Source data:
-- -- --
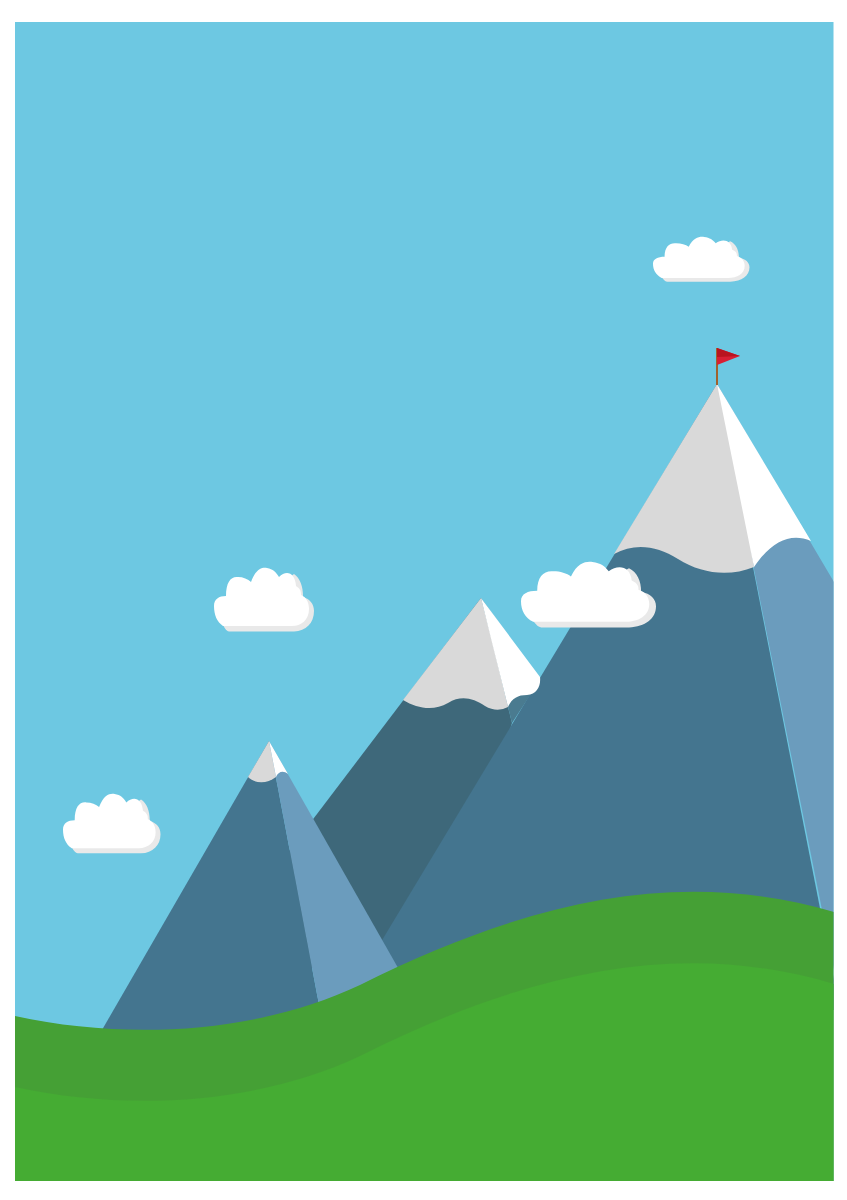
<!DOCTYPE html>
<html lang="en">
<head>
<meta charset="utf-8">
<title>Mountain landscape with summit flag</title>
<style>
:root {
  --paper: #ffffff;
  --sky: #6dc8e2;
  --rock: #44758f;
  --rock-light: #6b9cbd;
  --rock-far: #3e687a;
  --rock-far-light: #4a7b90;
  --snow: #ffffff;
  --snow-shade: #d9d9d9;
  --cloud-shade: #e9e9e9;
  --hill-back: #45a035;
  --hill-front: #45ac33;
  --pole: #a0622d;
  --flag: #d81f33;
  --flag-dark: #b9141f;
}
html, body { margin: 0; background: var(--paper); overflow: hidden; }
.poster { display: block; width: 847px; height: 1200px; }
.sky { fill: var(--sky); }
.rock { fill: var(--rock); }
.rock-light { fill: var(--rock-light); }
.rock-far { fill: var(--rock-far); }
.rock-far-light { fill: var(--rock-far-light); }
.snow { fill: var(--snow); }
.snow-shade { fill: var(--snow-shade); }
.cloud-shade { fill: var(--cloud-shade); }
.hill-back { fill: var(--hill-back); }
.hill-front { fill: var(--hill-front); }
.pole { fill: var(--pole); }
.flag { fill: var(--flag); }
.flag-dark { fill: var(--flag-dark); }
</style>
</head>
<body>
<svg class="poster" viewBox="0 0 847 1200" role="img" aria-label="Snow-capped mountains above green hills, with a red flag on the highest peak">
  <defs>
    <clipPath id="frame"><rect x="15" y="22" width="818.5" height="1159"/></clipPath>
    <g id="cloud">
      <path class="cloud-shade" d="M9 57Q12 63 15 63.5H80C92 63 100 55 100 43C100 36 96 31 89 29C89 18 86 10 80 6Z"/>
      <path class="snow" d="M0 38C0 31 5 28 12 28C12 14 17 8 24 9C29 9 34 11 37 14C42 0 49 -1 53 0C59 1 62 4 65 9C72 2 81 4 82 18C87 21 87 24 87 27C92 29 95 34 95 41C95 52 87 58 78 58H9C3 54 0 47 0 38Z"/>
    </g>
  </defs>

  <g clip-path="url(#frame)">
    <rect class="sky" x="15" y="22" width="819" height="1159"/>

    <g id="middle-mountain">
      <polygon class="rock-far" points="481,598 200,968 440,968 512,723"/>
      <polygon class="rock-far-light" points="481,598 512,723 540,680"/>
    </g>

    <g id="high-mountain">
      <polygon class="rock" points="717,384 340,1010 840,1010"/>
      <polygon class="rock-light" points="717,384 840,1000 1000,863"/>
      <path class="snow-shade" d="M717 384L614 554C634 543 656 545 678 559C702 574 729 577 754 567L730 420Z"/>
      <path class="snow" d="M717 384L754 567C771 542 790 532 811 541Z"/>
      <rect class="pole" x="716" y="348" width="2" height="37"/>
      <polygon class="flag" points="717,348 740,356 717,365"/>
      <polygon class="flag-dark" points="717,348 740,356 717,357"/>
    </g>

    <g id="middle-snowcap">
      <path class="snow-shade" d="M481 598L403 700C418 709 434 711 448 703C461 695 473 698 485 706Q497 713 508 707L492 640Z"/>
      <path class="snow" d="M481 598L508 707C512 698 518 695 527 695C537 694 541 686 540 677Z"/>
    </g>

    <g id="small-mountain">
      <polygon class="rock" points="269,741 80,1068 331,1068"/>
      <polygon class="rock-light" points="269,741 331,1068 455,1068"/>
      <path class="snow-shade" d="M269 741L248 777C255 784 267 784 276 777Z"/>
      <path class="snow" d="M269 741L276 777C278 772 283 770 288 774Z"/>
    </g>

    <g id="clouds">
      <use href="#cloud" transform="translate(653 237) scale(.965 .705)"/>
      <use href="#cloud" transform="translate(521 562) scale(1.35 1.03)"/>
      <use href="#cloud" transform="translate(214 568)"/>
      <use href="#cloud" transform="translate(63 794) scale(.975 .935)"/>
    </g>

    <g id="hills">
      <path class="hill-back" d="M15 1016C130 1041 258 1033 360 985C530 900 680 867 834 912V1181H15Z"/>
      <path class="hill-front" d="M15 1087C130 1112 258 1104 360 1056C530 971 680 938 834 984V1181H15Z"/>
    </g>
  </g>
</svg>
</body>
</html>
-- -- --
Each line from the start of the entries through the line with "--hill-front: #45ac33;" is to be restated exactly, and the pictures are to be skipped.

<!DOCTYPE html>
<html lang="en">
<head>
<meta charset="utf-8">
<title>Mountain landscape with summit flag</title>
<style>
:root {
  --paper: #ffffff;
  --sky: #6dc8e2;
  --rock: #44758f;
  --rock-light: #6b9cbd;
  --rock-far: #3e687a;
  --rock-far-light: #4a7b90;
  --snow: #ffffff;
  --snow-shade: #d9d9d9;
  --cloud-shade: #e9e9e9;
  --hill-back: #45a035;
  --hill-front: #45ac33;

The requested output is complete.